The relatively low percentage of Black residents getting the COVID-19 vaccine still concerns Hamilton County leaders. Their latest plan to boost vaccination rates involves a high-tech bus. 

County commissioners want to bus to bring the COVID-19 vaccine and health care services into Black communities. 

On Tuesday, the three commissioners passed a resolution instructing staff to come up with a plan to purchase a bus, customized it with medical equipment and develop a plan to go into underserved areas throughout the county to deliver COVID-19 vaccine. 

“What we’re proposing today, it’s more than a bus,” said Commissioner Alica Reece, who proposed the program called the Hamilton County Equity and Resources Mobile Tech Bus. “This is designed to restore confidence in public health and bring economic resources to the community.”

Hamilton County has done relatively well, ranking second in the state for the percentage of Black residents vaccinated. But it’s still a small percentage, with only 1 in 10 of the county’s Black residents vaccinated as of March 23.  Roughly 1 in 4 county residents has gotten at least one shot, state data shows.

The county must still work out the details, such as the cost of the bus and who will run it. Reece wants to have it ready in April, though staff expressed misgivings that the purchase and remodeling of a bus could take longer. 

The goal is to offer walk-up vaccines without advance reservations at some point, Reece said. Currently, all of those getting the COVID-19 vaccine need an appointment.

 Ohio Gov. Mike DeWine expressed support for the idea of a mobile vaccination service in a news conference earlier this month at an East Walnut Hills senior center. Reece showed a clip of the news conference at Tuesday’s meeting. 

“I’ve talked to Alicia about this,” DeWine said at the event. “She’s absolutely right. It needs to be done.” DeWine added that the idea of mobile vaccination clinics also could be used in rural areas.

Federal COVID-19 relief dollars, as well as private donations, would pay for the Hamilton County bus, Reece said.

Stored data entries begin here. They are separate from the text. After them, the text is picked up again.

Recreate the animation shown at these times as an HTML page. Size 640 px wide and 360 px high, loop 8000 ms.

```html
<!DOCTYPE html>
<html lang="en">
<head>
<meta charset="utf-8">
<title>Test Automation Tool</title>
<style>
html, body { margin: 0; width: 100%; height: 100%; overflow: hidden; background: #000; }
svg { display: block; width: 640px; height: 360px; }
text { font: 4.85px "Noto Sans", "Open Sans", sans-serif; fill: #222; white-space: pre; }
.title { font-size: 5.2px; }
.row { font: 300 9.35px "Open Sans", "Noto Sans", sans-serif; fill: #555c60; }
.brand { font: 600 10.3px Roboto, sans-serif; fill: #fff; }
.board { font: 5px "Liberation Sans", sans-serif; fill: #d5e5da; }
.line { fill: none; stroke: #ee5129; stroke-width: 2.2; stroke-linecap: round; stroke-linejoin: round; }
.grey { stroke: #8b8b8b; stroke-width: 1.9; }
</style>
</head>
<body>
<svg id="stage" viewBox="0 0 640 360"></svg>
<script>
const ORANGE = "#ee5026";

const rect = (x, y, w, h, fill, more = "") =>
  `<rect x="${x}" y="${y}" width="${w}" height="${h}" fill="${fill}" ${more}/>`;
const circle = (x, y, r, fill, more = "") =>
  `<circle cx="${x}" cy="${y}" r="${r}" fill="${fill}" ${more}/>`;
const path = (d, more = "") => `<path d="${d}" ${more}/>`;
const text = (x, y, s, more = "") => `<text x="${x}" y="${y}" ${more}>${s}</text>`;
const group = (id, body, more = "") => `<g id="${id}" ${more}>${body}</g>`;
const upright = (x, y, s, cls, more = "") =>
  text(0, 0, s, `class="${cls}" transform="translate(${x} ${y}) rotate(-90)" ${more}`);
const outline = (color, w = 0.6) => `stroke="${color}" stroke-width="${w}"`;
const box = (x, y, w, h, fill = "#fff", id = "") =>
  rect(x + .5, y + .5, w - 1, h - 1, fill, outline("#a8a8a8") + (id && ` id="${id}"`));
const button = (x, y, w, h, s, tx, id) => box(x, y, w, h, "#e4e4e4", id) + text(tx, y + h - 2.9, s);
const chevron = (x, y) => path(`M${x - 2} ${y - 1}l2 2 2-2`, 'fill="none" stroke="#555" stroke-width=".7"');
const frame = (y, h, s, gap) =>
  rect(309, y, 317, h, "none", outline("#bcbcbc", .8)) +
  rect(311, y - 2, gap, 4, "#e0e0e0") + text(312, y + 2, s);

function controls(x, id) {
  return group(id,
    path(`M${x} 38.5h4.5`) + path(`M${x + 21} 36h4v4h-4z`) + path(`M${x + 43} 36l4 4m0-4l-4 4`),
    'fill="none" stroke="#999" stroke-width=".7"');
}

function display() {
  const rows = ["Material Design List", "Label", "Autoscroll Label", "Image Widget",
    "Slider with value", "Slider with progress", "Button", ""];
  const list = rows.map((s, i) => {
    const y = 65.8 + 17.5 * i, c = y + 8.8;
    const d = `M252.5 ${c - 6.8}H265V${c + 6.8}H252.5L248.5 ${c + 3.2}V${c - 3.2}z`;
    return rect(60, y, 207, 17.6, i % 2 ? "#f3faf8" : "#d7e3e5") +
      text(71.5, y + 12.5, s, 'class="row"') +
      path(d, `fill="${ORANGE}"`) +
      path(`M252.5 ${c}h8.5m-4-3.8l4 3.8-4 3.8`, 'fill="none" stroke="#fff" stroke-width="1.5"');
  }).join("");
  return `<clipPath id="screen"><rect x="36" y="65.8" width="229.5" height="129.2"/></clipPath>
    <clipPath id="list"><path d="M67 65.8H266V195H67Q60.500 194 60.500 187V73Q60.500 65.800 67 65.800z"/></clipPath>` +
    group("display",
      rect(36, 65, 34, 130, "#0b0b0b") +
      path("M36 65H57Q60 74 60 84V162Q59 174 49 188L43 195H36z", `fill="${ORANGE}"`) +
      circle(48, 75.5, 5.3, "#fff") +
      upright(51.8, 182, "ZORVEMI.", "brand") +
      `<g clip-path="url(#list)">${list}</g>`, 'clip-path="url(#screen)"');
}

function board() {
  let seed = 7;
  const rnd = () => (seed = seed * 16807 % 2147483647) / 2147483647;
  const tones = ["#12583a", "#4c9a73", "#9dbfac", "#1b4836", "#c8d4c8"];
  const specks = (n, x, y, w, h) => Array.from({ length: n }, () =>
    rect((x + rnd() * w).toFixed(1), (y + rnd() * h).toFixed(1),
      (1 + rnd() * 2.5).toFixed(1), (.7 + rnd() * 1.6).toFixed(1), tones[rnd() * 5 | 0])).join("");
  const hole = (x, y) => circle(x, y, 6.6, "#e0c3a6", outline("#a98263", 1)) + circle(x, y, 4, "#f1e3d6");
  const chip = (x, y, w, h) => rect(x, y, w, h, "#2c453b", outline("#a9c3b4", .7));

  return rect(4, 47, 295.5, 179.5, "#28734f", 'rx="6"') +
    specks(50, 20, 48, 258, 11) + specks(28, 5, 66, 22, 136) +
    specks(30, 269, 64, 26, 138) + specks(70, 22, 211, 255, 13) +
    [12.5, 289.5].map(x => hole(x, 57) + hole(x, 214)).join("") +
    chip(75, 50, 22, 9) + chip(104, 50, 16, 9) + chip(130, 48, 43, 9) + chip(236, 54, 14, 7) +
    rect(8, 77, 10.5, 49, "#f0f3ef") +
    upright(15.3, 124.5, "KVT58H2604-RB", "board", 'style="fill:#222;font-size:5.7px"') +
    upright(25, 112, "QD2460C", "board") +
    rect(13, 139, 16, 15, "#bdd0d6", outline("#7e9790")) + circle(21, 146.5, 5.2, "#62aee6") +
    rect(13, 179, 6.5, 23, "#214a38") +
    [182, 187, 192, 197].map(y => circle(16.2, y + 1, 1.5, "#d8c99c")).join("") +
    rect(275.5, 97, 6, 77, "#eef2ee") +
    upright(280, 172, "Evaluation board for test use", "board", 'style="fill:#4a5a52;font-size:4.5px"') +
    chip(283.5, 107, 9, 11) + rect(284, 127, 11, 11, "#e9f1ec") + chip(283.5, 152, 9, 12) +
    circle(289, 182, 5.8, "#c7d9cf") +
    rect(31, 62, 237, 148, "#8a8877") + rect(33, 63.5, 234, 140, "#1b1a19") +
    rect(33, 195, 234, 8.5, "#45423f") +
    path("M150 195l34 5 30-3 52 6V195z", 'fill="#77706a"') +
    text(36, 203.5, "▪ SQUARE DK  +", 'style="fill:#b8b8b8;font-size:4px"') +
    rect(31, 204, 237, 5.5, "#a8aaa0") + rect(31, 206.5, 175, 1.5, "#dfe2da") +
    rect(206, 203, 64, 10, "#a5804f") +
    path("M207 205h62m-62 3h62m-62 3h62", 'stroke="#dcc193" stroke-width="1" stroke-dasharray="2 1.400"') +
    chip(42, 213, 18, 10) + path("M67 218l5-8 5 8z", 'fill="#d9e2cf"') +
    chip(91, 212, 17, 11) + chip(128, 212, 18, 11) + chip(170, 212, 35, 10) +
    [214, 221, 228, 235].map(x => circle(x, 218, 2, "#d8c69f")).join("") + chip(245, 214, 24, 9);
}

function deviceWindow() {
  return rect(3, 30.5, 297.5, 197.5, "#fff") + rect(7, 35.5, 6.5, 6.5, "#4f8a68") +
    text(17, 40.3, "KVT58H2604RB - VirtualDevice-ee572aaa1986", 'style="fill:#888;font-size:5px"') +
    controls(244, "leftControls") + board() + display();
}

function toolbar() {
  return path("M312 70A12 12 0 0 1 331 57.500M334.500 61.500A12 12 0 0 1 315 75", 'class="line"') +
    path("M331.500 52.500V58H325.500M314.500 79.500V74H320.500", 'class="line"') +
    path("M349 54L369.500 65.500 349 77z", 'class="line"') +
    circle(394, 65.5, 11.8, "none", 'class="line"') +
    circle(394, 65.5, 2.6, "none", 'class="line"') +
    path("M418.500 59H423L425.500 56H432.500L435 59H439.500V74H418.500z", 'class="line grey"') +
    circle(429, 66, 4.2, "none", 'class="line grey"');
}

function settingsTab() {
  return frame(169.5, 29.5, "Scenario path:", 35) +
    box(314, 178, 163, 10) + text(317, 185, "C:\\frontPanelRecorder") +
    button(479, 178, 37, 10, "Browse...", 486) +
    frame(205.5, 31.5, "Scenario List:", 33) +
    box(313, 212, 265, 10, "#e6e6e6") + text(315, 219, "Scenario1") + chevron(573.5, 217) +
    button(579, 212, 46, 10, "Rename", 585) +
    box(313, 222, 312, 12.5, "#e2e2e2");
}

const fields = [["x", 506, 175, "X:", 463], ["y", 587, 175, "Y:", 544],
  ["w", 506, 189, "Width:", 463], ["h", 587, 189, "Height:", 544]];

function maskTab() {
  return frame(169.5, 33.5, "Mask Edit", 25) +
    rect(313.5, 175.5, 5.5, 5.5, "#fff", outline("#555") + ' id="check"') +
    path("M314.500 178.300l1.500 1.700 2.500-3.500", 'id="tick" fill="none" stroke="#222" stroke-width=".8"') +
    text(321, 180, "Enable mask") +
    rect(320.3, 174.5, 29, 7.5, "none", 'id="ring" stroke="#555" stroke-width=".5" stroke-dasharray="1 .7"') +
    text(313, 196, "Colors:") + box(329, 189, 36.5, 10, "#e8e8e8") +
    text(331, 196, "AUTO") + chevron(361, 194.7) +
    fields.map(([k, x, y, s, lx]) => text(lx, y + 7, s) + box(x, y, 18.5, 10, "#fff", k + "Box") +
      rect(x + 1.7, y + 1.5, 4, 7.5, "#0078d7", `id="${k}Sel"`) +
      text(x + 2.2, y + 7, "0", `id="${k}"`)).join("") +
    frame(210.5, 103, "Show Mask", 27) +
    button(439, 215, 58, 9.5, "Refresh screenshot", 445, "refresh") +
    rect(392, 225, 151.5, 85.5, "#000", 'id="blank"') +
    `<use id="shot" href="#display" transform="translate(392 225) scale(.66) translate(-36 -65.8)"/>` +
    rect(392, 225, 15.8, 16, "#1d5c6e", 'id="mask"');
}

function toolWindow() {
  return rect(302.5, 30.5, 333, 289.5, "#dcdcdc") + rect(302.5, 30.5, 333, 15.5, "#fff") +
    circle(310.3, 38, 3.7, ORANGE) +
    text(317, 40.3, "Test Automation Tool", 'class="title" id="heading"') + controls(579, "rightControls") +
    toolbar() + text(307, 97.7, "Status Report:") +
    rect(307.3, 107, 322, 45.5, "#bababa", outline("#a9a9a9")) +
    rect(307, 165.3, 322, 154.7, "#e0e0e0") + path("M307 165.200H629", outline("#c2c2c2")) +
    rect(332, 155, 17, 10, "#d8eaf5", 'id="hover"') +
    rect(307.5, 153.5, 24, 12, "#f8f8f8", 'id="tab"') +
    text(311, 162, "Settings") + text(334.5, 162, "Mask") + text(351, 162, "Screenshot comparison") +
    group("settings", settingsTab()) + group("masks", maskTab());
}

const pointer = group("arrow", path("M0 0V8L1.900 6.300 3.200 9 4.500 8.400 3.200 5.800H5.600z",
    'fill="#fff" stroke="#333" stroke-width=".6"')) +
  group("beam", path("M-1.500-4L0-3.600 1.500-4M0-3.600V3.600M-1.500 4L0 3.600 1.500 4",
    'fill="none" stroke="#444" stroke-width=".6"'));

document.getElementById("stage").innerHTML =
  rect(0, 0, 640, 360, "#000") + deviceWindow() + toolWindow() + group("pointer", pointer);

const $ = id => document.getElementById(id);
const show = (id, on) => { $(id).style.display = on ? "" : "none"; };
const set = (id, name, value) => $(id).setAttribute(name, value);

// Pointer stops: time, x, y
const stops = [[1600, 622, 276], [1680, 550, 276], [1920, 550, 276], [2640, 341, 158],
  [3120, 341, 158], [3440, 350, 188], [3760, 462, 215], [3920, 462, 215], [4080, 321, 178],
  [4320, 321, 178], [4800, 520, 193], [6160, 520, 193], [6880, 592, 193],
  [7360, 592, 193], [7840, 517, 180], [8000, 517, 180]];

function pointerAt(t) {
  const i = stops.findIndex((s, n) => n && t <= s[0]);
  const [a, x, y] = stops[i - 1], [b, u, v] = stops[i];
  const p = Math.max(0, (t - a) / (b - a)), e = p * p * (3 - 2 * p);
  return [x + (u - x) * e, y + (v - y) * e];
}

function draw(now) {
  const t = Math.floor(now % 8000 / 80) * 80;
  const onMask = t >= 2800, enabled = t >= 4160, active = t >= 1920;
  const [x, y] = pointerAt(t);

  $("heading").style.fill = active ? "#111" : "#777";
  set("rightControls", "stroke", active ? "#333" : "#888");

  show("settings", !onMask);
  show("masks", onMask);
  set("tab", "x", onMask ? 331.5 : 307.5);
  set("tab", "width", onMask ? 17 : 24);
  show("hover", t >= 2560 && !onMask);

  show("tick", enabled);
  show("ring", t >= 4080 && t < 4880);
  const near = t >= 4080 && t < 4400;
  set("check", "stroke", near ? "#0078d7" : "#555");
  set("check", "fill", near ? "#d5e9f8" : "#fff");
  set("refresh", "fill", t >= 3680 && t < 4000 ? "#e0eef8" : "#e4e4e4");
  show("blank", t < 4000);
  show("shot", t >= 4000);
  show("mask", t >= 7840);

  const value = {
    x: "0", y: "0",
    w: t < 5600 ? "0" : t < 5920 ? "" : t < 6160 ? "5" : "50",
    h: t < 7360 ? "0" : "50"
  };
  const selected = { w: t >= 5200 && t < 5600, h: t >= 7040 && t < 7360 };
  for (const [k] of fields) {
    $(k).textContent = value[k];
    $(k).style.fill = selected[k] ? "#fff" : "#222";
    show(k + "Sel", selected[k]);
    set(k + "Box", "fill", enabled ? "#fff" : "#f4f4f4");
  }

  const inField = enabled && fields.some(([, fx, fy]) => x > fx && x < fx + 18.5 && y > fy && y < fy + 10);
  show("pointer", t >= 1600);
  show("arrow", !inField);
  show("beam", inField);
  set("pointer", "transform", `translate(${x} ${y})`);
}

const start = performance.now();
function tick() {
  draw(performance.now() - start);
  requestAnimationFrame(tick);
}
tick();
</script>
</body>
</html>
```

Kroger has pledged $20,000 and agreed to help staff it, she said. 

The bus would continue delivering health services throughout the community after the pandemic. It will be retrofitted with wi-fi, ultra-cold freezers to transport the vaccine, a pharmacy, examination tables, a chair to draw blood and other medical accessories. 

It’s based on a similar bus and program developed by Hampton University, a private, historically Black college in Hampton, Virginia. Reece traveled to Hampton last week to tour the bus. 

Black leaders in Cincinnati praised the idea at Tuesday’s meeting.

“Many times in the Black community, we get lip service and window dressing when it talks about equity and the demographics they’re trying to reach,” said Cincinnati NAACP President Joe Mallory. “I believe this is an opportunity to leave no one behind and meet them where they are.”

Getting people in Black neighborhoods registered for the vaccine, particularly among elderly populations, has been a challenge, said Mallory and Bryan Walker, a pastor at a predominantly Black church in Walnut Hills and a director at Walker Funeral Home. Many older church members don’t have means of transportation, Walker said, and have trouble navigating the registration system online.

Walker’s church and funeral home set up a customer service line to help people in the neighborhood through the process to get a vaccine appointment, he said. 

“With the mobile tech bus, I’m praying, our congregation is praying,” Walker said. “Because some of us are very intimidated with even registering.”

Read or Share this story: